SUPPLIED ENTRIES below:

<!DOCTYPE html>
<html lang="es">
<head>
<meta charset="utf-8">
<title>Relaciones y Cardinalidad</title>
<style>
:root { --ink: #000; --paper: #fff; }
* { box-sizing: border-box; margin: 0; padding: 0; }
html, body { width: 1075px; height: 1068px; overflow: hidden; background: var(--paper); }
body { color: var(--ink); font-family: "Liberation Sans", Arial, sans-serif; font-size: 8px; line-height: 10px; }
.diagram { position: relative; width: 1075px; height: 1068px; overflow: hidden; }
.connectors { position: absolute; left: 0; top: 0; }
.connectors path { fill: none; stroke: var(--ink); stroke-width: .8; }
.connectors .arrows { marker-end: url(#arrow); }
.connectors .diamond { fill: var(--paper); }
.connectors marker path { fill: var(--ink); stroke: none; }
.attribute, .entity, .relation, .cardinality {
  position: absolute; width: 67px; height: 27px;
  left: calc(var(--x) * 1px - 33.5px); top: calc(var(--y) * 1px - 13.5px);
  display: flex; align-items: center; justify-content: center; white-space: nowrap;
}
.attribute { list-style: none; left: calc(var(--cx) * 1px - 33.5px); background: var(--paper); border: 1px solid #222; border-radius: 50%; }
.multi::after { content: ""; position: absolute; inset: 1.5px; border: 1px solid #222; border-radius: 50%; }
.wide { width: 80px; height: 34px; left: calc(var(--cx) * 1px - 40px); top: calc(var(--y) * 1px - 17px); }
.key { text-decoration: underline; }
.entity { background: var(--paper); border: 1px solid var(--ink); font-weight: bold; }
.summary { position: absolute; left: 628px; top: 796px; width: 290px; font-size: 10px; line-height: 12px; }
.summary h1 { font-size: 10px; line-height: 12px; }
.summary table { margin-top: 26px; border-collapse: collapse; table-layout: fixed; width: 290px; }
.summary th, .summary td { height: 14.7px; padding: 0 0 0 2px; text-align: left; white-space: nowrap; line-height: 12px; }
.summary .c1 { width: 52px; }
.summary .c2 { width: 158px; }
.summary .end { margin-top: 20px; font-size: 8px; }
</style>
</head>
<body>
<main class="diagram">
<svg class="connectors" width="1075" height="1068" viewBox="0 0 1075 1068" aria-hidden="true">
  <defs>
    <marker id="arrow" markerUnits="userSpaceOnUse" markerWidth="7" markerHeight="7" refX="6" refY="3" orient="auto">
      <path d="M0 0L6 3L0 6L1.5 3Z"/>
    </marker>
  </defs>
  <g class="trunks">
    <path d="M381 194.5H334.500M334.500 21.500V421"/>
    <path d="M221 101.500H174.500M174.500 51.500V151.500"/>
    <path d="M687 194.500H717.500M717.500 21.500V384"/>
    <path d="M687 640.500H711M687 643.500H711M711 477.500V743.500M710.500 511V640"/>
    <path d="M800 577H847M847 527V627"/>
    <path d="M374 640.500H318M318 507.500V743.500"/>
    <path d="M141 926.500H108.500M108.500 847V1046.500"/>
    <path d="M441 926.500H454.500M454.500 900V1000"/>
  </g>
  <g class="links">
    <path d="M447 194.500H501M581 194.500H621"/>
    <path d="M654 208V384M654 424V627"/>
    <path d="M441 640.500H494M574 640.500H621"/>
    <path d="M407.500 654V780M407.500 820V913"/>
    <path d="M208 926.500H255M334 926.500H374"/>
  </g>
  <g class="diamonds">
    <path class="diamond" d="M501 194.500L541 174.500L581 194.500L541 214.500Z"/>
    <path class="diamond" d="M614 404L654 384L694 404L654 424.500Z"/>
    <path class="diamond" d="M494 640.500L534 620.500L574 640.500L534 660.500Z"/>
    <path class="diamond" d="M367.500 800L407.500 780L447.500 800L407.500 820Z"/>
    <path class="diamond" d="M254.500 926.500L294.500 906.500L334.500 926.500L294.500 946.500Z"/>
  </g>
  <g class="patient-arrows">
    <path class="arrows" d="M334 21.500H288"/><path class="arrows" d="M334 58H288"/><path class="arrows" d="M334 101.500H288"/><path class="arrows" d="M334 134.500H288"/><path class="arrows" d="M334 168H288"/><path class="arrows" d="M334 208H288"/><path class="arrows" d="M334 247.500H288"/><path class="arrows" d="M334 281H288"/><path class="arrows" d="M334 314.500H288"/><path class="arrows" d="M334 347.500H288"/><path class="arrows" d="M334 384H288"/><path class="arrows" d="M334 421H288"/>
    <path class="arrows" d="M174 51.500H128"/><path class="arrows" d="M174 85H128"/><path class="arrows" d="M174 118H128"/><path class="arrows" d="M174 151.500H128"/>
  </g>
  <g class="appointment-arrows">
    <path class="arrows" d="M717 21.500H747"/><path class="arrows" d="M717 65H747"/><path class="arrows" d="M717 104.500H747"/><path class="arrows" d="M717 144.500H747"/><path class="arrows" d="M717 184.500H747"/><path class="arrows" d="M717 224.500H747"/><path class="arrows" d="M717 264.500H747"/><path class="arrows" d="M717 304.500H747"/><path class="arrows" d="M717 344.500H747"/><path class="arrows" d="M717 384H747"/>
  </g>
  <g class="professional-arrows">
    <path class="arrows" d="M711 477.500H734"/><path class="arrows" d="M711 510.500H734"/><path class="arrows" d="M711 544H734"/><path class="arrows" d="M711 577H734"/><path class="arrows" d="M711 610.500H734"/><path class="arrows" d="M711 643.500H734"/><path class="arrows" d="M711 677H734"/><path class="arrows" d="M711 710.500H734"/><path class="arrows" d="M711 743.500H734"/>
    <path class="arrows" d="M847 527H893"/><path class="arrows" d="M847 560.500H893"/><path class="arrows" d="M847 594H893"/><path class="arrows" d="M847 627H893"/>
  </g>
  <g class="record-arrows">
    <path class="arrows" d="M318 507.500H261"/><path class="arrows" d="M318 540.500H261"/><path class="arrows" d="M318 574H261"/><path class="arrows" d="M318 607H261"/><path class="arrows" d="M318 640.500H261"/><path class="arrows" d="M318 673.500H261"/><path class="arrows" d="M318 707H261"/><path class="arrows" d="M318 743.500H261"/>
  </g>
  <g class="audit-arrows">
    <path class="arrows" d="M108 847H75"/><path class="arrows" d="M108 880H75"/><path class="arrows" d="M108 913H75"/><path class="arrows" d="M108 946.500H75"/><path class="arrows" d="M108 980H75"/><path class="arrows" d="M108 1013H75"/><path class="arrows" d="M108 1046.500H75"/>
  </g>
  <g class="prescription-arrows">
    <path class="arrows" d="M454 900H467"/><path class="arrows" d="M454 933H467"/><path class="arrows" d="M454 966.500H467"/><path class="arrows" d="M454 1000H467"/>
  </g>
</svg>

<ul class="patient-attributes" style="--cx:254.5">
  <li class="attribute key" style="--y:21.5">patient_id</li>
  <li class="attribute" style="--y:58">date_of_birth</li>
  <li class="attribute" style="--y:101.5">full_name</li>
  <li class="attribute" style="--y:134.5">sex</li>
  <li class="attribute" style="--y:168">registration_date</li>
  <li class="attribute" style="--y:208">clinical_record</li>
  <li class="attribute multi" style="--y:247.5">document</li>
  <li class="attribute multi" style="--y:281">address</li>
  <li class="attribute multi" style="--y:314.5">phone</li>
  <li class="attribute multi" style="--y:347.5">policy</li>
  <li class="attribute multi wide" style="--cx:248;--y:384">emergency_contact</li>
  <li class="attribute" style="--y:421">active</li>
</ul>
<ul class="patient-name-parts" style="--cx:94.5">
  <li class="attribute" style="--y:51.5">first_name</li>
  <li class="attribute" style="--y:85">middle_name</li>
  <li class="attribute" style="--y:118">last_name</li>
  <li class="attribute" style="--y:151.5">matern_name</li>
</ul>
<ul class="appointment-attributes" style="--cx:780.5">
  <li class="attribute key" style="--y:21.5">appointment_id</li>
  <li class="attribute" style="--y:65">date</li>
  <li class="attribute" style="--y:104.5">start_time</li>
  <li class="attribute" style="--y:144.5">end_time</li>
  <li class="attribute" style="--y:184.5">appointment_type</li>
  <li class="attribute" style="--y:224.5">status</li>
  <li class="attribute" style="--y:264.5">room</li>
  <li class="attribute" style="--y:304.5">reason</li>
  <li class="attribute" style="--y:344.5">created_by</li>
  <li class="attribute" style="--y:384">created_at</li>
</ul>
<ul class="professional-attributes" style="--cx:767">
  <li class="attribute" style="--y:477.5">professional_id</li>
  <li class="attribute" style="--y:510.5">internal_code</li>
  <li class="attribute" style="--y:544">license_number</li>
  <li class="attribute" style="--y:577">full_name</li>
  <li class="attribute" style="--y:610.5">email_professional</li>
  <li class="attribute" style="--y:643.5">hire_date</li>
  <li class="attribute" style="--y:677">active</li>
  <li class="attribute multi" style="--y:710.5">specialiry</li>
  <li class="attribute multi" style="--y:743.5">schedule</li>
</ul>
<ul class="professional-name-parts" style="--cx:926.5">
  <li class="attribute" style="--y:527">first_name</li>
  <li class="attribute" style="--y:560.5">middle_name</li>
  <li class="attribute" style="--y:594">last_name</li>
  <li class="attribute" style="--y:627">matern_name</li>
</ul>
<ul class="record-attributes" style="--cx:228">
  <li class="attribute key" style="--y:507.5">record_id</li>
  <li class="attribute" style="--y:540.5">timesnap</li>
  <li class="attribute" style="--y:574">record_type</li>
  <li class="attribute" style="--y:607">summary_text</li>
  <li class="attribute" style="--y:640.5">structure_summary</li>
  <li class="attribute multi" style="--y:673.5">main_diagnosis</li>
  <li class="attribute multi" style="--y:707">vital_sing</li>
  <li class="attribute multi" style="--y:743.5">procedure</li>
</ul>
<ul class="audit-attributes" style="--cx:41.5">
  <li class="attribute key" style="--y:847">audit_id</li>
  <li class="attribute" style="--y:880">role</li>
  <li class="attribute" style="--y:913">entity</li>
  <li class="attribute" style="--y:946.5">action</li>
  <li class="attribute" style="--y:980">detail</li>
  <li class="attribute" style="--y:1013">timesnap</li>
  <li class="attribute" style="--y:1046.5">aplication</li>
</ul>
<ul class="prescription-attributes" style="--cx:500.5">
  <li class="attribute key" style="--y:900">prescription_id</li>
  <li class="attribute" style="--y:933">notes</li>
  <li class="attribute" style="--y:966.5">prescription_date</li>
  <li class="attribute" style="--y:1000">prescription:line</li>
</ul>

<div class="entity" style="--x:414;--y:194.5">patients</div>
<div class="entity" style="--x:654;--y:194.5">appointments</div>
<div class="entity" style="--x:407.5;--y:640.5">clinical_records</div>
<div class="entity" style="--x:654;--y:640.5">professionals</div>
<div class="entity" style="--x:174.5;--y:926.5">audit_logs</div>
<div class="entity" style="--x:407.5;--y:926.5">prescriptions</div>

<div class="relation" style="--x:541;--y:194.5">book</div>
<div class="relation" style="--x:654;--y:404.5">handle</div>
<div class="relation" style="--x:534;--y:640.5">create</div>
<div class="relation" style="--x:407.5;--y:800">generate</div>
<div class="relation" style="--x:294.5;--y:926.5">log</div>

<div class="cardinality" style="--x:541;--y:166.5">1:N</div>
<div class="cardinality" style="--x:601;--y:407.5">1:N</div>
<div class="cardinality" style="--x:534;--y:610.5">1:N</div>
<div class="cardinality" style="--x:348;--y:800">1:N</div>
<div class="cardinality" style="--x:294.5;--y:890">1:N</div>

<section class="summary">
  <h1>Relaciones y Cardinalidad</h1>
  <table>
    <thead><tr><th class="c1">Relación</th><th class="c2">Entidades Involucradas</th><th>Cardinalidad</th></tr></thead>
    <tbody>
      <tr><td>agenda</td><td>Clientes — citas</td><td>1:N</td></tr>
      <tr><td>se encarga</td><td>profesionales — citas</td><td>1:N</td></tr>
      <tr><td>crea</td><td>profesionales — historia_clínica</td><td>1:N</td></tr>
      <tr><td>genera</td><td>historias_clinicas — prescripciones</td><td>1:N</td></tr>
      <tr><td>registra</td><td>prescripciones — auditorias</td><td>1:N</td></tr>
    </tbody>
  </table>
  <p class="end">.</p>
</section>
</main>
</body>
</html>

End of SUPPLIED ENTRIES.

ASSIGNMENT:
Look over the data above and show each line that contains "absolute".

WRITTEN ANSWER:
.connectors { position: absolute; left: 0; top: 0; }
  position: absolute; width: 67px; height: 27px;
.multi::after { content: ""; position: absolute; inset: 1.5px; border: 1px solid #222; border-radius: 50%; }
.summary { position: absolute; left: 628px; top: 796px; width: 290px; font-size: 10px; line-height: 12px; }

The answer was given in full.